WHAT TO DO: Search the listing for the word "body" and say how many lines have it, nothing besides.

GIVEN RECORDS:
BEGIN

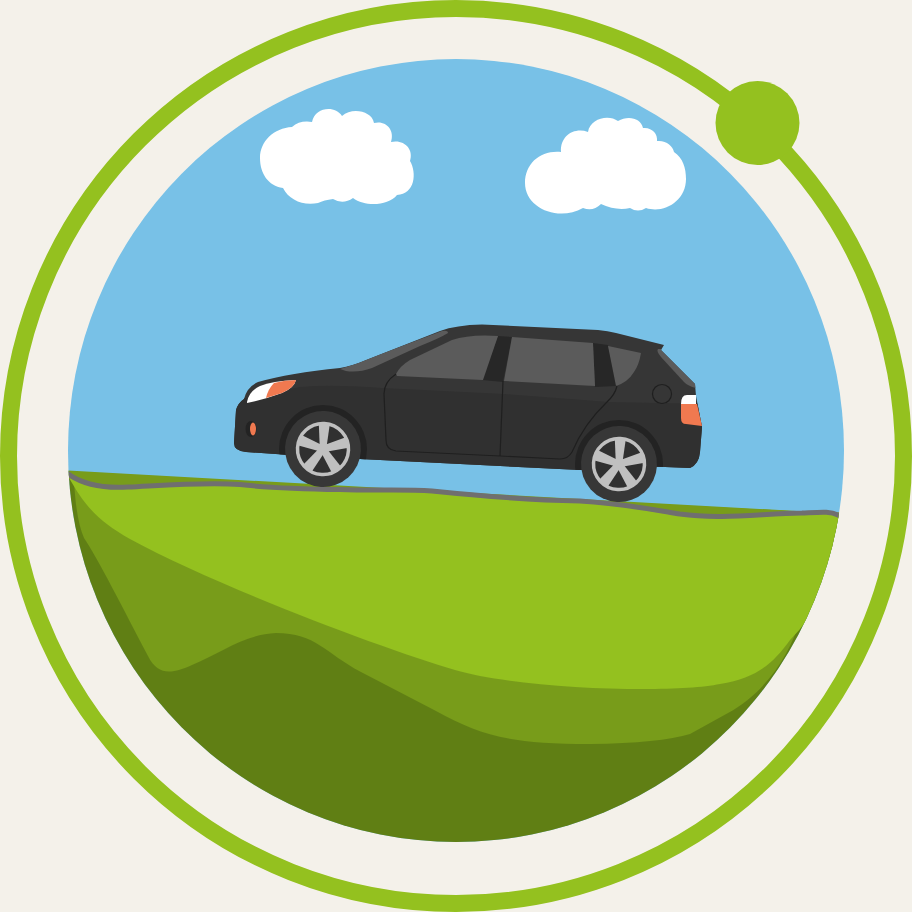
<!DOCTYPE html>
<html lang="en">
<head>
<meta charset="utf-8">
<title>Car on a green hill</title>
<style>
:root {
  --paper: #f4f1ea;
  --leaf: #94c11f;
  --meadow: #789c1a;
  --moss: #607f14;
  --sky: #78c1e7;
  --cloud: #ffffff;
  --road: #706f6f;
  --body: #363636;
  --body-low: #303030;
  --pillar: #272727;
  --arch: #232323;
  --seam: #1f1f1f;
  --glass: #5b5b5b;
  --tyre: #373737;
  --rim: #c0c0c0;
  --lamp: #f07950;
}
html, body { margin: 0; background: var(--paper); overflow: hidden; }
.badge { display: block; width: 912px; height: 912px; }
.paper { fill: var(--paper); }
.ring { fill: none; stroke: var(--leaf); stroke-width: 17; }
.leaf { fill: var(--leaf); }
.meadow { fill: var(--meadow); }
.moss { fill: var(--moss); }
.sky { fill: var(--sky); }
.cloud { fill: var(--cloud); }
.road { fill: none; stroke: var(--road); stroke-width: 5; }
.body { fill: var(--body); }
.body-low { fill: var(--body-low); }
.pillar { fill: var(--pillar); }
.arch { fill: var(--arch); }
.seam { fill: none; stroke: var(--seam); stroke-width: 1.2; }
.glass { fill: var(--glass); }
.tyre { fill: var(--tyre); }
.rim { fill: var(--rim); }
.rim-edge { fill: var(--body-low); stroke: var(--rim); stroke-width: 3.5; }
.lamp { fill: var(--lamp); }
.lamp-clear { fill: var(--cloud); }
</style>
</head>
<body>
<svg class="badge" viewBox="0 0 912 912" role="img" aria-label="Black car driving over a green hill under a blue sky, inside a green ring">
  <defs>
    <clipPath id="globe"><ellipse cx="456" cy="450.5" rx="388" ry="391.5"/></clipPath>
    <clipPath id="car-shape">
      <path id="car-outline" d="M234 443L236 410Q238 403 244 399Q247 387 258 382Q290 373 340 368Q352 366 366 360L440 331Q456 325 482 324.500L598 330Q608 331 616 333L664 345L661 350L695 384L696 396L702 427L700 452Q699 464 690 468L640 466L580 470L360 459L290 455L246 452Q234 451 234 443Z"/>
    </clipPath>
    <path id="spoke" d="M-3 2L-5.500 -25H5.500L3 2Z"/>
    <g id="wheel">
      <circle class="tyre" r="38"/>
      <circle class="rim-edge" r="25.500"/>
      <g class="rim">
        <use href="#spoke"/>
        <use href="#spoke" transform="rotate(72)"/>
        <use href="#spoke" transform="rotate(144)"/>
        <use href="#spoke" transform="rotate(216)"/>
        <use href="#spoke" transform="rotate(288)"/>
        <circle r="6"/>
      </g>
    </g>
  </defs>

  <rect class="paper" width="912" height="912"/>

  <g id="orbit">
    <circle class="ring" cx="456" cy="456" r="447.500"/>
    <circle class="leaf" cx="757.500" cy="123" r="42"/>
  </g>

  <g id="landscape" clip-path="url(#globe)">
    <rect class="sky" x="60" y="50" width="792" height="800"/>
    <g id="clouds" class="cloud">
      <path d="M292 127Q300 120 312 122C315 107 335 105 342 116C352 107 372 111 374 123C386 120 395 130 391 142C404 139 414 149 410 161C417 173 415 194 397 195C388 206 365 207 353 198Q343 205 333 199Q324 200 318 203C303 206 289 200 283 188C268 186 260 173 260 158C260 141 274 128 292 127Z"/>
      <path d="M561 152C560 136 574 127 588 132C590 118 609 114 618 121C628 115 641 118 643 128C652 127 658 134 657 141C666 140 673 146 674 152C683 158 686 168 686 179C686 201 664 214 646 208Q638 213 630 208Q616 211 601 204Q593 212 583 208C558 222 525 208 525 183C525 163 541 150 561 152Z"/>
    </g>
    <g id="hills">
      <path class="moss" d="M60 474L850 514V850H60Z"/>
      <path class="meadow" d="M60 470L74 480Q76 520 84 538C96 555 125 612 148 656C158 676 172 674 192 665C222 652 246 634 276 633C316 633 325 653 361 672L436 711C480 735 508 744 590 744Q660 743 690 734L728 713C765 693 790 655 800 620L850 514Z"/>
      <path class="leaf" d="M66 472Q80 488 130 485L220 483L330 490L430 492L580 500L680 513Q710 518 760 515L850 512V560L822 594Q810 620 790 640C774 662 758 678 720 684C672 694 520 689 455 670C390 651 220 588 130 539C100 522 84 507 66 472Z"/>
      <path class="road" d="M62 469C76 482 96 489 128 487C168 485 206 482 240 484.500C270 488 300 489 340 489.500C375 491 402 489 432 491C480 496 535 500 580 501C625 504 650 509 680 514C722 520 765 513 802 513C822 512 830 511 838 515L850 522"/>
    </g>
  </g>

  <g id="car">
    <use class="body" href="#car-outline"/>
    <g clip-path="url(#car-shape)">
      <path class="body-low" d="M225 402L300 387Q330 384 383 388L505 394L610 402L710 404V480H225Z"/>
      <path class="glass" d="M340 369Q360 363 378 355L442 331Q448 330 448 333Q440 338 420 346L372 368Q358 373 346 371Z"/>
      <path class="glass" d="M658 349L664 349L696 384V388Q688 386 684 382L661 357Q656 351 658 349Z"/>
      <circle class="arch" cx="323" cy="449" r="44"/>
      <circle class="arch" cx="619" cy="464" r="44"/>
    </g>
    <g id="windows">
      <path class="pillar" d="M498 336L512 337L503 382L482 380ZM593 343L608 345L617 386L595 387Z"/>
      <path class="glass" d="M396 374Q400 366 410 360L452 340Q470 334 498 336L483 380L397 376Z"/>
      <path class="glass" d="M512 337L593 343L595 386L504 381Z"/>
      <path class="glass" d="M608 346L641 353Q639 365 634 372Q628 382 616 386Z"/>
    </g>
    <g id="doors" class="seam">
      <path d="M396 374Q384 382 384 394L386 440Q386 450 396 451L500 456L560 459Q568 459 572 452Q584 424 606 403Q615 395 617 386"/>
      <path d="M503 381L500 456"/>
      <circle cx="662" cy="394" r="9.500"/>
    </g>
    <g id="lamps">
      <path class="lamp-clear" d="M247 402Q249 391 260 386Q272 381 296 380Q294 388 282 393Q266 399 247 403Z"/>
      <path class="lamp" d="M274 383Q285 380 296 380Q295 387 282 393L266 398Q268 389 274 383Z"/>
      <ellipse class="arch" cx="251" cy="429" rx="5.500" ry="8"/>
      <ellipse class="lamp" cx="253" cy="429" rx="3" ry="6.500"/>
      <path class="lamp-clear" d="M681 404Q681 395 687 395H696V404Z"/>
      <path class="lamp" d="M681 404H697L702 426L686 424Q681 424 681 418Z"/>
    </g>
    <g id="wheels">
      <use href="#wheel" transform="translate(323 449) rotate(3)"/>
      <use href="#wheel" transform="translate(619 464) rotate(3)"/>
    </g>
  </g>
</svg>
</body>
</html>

END

EXERCISE RESULT: 10